Ben Bernanke

There’s no denying that a collapse in stock prices today would pose serious macroeconomic challenges for the United States. Consumer spending would slow, and the U.S. economy would become less of a magnet for foreign investors. Economic growth, which in any case has recently been at unsustainable levels, would decline somewhat. History proves, however, that a smart central bank can protect the economy and the financial sector from the nastier side effects of a stock market collapse.

Weaker currencies abroad mean a strong dollar, and a stronger dollar, together with a weak global environment, is a drag on the U.S. economy. So it’s important, as it affects overall levels of production and employment in the U.S. There are many domestic industries doing well in the United States, notwithstanding a strong dollar.

The basic prescription for preventing deflation is therefore straightforward, at least in principle: Use monetary and fiscal policy as needed to support aggregate spending, in a manner as nearly consistent as possible with full utilization of economic resources and low and stable inflation. In other words, the best way to get out of trouble is not to get into it in the first place.

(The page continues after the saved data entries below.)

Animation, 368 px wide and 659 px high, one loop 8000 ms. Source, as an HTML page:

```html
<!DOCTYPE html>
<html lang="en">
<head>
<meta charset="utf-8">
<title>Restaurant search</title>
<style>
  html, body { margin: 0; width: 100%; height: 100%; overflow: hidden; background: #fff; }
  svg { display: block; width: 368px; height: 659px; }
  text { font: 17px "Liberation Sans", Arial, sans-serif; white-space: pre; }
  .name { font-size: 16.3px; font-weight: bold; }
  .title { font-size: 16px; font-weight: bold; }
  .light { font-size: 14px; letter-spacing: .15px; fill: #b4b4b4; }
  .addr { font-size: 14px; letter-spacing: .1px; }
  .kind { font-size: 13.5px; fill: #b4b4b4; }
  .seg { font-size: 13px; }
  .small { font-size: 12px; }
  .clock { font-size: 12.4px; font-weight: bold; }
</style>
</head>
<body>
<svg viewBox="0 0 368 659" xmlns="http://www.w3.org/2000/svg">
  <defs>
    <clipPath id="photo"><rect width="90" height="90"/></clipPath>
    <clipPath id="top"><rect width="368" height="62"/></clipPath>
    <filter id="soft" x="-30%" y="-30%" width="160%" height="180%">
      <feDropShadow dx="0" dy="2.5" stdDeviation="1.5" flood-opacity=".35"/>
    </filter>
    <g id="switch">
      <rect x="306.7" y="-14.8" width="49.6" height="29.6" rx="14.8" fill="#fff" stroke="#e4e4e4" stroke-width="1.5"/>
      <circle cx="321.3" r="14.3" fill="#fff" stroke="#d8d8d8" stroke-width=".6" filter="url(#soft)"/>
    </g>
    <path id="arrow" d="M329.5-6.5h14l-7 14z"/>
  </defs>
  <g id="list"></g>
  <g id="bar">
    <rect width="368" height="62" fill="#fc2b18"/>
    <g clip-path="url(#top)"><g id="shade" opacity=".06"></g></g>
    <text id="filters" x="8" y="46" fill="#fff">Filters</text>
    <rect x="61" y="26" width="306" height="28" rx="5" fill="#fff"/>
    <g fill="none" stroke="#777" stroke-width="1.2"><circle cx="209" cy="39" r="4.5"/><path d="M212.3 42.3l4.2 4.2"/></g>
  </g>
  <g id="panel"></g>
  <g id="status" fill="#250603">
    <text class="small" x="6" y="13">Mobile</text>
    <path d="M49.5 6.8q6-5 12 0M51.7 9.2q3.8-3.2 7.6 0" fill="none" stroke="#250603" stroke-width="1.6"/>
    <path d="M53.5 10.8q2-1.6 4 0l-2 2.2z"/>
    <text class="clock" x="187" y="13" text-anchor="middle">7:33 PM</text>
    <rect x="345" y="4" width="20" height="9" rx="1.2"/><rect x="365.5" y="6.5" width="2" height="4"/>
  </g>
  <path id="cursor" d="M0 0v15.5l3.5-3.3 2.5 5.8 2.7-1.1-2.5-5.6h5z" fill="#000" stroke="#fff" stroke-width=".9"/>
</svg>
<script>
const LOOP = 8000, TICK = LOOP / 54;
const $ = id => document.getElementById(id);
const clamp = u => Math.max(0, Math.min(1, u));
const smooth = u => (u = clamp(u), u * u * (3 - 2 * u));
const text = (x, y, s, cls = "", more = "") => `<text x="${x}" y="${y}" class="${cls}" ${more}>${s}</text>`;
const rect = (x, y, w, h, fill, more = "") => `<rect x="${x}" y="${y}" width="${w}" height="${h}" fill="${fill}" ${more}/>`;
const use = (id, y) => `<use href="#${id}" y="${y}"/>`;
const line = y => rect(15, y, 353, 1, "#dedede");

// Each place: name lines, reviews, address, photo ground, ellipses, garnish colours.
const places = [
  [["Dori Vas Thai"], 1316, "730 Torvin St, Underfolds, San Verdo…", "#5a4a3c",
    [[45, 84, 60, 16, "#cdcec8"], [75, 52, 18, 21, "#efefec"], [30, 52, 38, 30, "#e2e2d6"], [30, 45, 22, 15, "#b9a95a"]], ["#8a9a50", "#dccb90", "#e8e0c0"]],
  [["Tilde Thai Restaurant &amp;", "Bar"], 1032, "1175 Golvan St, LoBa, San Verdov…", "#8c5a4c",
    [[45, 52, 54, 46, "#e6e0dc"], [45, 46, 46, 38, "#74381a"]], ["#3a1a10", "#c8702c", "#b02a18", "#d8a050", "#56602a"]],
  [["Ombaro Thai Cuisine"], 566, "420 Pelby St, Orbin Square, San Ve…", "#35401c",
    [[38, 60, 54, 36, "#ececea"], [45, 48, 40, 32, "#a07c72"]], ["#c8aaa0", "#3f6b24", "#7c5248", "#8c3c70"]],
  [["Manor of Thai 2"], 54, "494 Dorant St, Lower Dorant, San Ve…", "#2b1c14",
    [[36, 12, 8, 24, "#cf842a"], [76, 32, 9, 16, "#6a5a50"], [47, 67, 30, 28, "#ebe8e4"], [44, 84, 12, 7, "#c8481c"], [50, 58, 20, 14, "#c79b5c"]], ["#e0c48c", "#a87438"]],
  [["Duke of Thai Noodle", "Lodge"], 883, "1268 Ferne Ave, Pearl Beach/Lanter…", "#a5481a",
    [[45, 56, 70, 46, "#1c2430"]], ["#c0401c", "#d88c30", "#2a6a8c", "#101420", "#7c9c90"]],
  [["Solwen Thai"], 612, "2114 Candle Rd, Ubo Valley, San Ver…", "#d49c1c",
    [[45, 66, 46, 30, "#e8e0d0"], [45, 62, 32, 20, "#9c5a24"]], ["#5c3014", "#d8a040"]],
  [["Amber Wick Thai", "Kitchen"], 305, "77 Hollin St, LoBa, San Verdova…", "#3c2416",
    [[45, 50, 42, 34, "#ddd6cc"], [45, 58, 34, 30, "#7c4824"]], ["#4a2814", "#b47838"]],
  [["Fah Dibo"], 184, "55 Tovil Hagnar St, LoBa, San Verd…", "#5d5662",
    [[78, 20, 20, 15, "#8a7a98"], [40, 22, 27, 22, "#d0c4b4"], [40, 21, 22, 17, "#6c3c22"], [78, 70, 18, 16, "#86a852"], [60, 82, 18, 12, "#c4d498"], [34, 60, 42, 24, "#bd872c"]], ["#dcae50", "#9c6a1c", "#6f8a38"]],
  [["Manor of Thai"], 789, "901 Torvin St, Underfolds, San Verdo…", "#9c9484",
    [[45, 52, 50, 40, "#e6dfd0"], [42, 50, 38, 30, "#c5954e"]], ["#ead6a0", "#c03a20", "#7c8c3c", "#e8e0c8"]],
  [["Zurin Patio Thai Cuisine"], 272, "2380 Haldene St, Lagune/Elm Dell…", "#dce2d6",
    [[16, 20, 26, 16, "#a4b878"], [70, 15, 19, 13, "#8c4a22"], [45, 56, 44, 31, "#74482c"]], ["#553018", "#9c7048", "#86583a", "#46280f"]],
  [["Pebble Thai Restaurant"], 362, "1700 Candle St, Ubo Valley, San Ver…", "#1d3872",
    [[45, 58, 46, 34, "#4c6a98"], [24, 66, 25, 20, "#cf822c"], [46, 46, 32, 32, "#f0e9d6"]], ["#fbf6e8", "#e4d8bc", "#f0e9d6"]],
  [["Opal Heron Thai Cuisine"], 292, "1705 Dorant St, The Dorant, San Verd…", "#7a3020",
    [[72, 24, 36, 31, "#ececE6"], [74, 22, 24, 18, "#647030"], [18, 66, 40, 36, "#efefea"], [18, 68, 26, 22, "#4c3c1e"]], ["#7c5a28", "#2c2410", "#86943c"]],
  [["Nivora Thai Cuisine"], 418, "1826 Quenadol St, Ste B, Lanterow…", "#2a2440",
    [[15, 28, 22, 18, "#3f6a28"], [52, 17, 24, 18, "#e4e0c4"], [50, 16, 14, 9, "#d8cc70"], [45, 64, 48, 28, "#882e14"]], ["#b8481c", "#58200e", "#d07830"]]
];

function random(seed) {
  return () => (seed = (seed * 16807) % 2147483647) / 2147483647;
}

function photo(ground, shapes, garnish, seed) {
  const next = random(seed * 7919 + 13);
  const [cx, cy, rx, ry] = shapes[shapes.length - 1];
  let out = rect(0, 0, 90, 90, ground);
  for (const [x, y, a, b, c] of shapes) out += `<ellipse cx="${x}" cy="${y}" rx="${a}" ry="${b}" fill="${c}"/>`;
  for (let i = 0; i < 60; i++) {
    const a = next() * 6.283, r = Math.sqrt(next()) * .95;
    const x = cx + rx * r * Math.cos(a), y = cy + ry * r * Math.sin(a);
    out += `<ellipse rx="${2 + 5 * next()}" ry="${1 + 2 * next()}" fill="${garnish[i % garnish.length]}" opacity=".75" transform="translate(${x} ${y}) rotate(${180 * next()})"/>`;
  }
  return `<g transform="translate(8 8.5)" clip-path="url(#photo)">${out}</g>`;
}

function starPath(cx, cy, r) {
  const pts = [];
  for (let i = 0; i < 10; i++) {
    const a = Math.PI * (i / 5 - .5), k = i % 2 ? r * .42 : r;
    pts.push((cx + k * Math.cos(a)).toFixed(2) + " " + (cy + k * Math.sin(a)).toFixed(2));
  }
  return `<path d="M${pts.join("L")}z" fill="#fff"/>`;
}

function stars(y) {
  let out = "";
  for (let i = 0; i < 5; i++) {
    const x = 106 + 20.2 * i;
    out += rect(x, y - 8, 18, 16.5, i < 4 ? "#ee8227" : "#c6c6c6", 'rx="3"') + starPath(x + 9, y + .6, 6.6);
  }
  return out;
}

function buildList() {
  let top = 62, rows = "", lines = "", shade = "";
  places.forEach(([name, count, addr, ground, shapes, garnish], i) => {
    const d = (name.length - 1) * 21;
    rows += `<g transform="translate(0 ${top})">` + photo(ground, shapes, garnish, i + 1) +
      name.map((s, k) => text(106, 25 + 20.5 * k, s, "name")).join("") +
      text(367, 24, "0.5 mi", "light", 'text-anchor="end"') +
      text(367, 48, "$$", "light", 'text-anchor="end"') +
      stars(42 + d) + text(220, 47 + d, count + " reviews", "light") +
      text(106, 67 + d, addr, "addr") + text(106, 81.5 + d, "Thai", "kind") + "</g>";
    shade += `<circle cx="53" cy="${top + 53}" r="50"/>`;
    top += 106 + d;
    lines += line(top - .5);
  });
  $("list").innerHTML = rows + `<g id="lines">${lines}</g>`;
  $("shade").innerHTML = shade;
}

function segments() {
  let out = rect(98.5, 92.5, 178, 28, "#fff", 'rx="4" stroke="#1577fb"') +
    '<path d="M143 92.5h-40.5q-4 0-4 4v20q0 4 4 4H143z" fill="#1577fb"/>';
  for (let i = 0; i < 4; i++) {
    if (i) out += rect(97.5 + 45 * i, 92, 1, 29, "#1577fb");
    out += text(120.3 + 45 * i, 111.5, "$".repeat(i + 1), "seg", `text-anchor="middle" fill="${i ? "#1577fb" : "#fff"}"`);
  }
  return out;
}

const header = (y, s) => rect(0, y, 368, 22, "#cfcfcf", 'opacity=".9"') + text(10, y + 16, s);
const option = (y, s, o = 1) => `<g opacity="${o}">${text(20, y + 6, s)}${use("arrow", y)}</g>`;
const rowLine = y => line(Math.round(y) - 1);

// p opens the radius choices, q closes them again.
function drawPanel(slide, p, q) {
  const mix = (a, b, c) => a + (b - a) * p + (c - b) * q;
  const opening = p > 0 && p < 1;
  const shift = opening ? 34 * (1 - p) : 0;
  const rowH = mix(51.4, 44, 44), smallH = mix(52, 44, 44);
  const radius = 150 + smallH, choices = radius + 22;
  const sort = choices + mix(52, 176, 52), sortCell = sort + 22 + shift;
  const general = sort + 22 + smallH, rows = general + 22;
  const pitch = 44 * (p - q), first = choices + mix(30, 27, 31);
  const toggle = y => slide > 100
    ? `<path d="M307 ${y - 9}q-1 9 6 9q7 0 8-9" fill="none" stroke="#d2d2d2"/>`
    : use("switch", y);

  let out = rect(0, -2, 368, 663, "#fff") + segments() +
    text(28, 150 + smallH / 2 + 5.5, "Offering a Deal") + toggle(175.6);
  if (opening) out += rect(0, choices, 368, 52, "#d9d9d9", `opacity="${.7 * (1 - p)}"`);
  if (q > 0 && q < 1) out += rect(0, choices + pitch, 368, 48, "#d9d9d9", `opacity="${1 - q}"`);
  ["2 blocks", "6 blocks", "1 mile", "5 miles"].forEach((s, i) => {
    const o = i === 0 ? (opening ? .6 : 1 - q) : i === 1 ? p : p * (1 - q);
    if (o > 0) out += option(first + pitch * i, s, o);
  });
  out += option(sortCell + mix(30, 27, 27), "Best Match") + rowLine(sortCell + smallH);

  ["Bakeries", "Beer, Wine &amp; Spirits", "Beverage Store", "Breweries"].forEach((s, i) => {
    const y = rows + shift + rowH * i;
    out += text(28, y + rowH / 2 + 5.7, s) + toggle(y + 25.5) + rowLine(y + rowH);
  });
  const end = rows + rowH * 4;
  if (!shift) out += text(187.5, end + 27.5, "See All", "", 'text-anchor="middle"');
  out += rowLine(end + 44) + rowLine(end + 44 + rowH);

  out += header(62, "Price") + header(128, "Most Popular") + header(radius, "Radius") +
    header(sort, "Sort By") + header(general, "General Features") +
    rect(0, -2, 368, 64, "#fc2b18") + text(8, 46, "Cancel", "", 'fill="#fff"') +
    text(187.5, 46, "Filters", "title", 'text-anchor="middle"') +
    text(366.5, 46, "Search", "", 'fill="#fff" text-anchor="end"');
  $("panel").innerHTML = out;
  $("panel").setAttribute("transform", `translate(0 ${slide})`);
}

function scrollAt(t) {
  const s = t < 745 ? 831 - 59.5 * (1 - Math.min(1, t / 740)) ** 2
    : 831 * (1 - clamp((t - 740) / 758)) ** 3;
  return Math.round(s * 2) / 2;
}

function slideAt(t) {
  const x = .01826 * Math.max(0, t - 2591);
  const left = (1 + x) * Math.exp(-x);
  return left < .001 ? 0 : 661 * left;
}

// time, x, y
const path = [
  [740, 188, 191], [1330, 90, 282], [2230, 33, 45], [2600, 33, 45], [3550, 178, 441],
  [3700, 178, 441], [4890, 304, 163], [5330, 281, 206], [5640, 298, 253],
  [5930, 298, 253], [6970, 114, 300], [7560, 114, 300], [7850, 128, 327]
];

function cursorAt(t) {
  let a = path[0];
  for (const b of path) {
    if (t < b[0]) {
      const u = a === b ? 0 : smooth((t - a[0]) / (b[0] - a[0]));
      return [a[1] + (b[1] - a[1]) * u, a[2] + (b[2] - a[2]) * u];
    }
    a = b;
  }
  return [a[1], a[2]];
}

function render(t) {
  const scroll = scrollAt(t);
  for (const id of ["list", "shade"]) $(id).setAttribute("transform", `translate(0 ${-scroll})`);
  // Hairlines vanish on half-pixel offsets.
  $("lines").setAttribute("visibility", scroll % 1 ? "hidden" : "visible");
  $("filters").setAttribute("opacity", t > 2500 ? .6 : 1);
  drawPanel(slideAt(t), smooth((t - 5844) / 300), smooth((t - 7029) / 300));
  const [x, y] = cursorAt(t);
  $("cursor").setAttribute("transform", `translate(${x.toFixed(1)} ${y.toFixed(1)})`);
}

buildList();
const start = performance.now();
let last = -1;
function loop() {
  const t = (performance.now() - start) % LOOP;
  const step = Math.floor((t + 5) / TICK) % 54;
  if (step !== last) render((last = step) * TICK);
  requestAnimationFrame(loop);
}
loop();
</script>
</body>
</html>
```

Over the years, the U.S. economy has shown a remarkable ability to absorb shocks of all kinds, to recover, and to continue to grow. Flexible and efficient markets for labor and capital, an entrepreneurial tradition, and a general willingness to tolerate and even embrace technological and economic change all contribute to this resiliency.

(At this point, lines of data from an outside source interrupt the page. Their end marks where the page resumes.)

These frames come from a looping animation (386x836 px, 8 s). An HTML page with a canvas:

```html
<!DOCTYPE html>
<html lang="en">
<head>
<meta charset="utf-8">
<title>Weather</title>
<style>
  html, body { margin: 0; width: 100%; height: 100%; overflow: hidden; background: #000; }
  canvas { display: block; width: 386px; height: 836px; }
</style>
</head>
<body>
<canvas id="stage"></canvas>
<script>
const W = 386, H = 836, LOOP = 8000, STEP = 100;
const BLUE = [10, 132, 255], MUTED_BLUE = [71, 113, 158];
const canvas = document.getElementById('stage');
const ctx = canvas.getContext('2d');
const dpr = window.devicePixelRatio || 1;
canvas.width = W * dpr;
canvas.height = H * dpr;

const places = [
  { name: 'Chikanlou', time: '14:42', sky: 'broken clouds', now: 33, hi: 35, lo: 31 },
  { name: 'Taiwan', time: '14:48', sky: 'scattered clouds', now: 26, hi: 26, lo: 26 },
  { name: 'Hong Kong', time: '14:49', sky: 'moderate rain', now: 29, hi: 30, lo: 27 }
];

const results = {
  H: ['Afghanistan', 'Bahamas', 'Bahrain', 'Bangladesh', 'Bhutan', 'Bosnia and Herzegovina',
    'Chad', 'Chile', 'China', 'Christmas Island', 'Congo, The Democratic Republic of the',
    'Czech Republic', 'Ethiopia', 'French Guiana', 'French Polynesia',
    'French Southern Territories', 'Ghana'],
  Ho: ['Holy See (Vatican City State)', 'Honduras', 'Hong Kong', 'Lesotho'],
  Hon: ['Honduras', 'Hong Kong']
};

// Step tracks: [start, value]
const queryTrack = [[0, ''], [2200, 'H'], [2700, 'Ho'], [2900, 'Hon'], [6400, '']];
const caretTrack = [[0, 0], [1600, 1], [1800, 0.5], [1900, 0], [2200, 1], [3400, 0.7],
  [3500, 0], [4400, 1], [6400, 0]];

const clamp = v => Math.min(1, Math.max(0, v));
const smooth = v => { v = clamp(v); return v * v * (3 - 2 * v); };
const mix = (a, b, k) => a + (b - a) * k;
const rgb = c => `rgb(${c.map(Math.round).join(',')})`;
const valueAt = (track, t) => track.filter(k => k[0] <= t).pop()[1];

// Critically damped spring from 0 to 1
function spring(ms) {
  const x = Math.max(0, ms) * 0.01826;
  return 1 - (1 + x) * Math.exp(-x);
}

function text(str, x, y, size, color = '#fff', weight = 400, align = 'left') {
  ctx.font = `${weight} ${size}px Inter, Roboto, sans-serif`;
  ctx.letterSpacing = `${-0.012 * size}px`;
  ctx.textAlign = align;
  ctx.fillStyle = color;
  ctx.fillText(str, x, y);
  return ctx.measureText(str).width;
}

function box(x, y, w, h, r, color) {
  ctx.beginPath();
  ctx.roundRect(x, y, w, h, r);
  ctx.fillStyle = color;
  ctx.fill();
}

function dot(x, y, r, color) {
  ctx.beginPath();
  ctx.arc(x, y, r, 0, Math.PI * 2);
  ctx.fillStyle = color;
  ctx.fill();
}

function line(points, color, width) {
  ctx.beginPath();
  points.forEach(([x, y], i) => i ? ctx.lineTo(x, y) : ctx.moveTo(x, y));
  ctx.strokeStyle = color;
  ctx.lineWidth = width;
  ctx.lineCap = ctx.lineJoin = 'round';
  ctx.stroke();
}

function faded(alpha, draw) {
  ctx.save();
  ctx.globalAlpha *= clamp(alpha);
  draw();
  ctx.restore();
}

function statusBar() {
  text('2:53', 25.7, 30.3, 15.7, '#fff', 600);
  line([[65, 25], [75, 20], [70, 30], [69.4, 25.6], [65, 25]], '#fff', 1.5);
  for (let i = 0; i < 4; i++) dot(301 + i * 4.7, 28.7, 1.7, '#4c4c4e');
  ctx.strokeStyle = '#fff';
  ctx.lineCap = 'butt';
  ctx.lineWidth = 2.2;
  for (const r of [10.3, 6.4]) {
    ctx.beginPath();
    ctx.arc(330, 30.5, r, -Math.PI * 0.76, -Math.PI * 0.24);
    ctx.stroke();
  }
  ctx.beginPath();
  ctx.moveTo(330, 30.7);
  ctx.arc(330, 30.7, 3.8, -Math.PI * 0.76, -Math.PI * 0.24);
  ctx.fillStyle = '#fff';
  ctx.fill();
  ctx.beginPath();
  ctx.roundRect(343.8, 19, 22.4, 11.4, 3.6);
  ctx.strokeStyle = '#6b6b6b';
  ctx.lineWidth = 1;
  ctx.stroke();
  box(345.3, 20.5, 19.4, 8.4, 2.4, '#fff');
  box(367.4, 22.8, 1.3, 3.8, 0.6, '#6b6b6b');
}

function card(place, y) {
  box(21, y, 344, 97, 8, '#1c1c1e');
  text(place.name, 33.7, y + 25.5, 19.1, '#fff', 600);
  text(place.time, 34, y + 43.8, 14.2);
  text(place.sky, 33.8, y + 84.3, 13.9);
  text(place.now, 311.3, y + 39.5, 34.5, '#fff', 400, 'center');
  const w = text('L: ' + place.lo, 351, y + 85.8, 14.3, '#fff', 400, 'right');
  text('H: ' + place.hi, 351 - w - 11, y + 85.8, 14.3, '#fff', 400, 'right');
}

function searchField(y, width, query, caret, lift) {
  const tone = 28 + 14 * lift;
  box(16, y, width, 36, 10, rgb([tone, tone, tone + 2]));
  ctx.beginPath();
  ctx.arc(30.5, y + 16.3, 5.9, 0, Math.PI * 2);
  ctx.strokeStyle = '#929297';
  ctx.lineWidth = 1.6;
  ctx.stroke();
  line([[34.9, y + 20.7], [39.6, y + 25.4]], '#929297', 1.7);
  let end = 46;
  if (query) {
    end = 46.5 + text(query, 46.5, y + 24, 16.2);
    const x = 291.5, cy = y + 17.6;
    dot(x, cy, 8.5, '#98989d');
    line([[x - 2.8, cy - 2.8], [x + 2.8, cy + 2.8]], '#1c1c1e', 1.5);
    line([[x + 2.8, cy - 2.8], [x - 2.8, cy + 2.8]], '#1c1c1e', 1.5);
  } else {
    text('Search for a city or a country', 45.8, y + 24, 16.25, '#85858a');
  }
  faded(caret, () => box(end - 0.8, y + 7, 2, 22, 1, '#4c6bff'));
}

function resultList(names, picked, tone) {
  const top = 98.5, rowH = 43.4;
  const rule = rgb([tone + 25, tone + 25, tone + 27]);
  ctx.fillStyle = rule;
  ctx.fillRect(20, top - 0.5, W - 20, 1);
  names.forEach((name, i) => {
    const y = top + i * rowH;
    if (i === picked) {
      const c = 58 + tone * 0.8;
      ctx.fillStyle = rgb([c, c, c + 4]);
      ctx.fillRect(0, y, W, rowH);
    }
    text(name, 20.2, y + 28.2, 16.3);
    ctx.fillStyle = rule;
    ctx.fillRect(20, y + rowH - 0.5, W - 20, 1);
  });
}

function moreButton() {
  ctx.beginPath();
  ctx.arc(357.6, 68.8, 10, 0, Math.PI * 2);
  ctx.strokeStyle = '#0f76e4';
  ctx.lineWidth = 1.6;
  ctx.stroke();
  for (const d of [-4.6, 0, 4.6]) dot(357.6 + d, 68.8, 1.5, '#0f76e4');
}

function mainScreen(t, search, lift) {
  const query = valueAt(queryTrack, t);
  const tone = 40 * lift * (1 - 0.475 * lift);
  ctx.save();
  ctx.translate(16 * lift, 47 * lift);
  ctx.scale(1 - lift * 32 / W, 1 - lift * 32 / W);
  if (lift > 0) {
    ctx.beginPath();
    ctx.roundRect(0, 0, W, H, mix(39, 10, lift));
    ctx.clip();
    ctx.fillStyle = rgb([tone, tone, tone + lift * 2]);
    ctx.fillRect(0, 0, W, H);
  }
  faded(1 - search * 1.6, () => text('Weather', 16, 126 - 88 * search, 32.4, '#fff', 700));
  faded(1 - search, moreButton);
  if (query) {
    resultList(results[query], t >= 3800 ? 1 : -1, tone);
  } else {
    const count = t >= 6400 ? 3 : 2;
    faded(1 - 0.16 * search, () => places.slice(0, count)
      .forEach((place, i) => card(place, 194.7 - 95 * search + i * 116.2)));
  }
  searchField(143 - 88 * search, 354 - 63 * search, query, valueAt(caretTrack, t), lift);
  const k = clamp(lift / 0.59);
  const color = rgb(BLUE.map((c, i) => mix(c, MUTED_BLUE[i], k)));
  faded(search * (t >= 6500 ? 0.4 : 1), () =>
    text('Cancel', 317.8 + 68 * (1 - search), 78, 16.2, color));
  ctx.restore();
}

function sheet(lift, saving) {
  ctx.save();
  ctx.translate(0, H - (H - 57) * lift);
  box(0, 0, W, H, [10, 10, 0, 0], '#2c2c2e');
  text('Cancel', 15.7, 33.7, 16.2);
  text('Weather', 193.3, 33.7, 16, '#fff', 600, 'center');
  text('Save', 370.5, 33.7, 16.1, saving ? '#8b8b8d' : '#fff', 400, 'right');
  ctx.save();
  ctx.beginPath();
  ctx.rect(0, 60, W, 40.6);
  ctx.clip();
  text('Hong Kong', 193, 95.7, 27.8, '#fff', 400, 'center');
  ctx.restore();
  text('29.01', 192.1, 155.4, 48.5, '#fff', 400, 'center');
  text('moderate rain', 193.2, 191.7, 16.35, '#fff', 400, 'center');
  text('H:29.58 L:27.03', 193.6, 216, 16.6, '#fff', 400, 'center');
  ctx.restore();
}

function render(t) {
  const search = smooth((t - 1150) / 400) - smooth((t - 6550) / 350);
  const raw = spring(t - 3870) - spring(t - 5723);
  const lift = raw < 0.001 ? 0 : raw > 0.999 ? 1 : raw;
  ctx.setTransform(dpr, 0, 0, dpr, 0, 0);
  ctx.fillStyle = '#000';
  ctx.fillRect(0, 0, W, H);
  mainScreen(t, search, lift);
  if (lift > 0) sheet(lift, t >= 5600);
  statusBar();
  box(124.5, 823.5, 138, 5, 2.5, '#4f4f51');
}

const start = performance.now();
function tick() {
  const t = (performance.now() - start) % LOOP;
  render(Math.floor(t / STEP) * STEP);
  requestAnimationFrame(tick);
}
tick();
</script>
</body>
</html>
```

If current trends continue, the typical U.S. worker will be considerably more productive several decades from now. Thus, one might argue that letting future generations bear the burden of population aging is appropriate, as they will likely be richer than we are even taking that burden into account.

Given the central role of effective, firmwide risk management in maintaining strong financial institutions, it is clear that supervisors must redouble their efforts to help organizations improve their risk-management practices…We are also considering the need for additional or revised supervisory guidance regarding various aspects of risk management, including further emphasis on the need for an enterprise-wide perspective when assessing risk.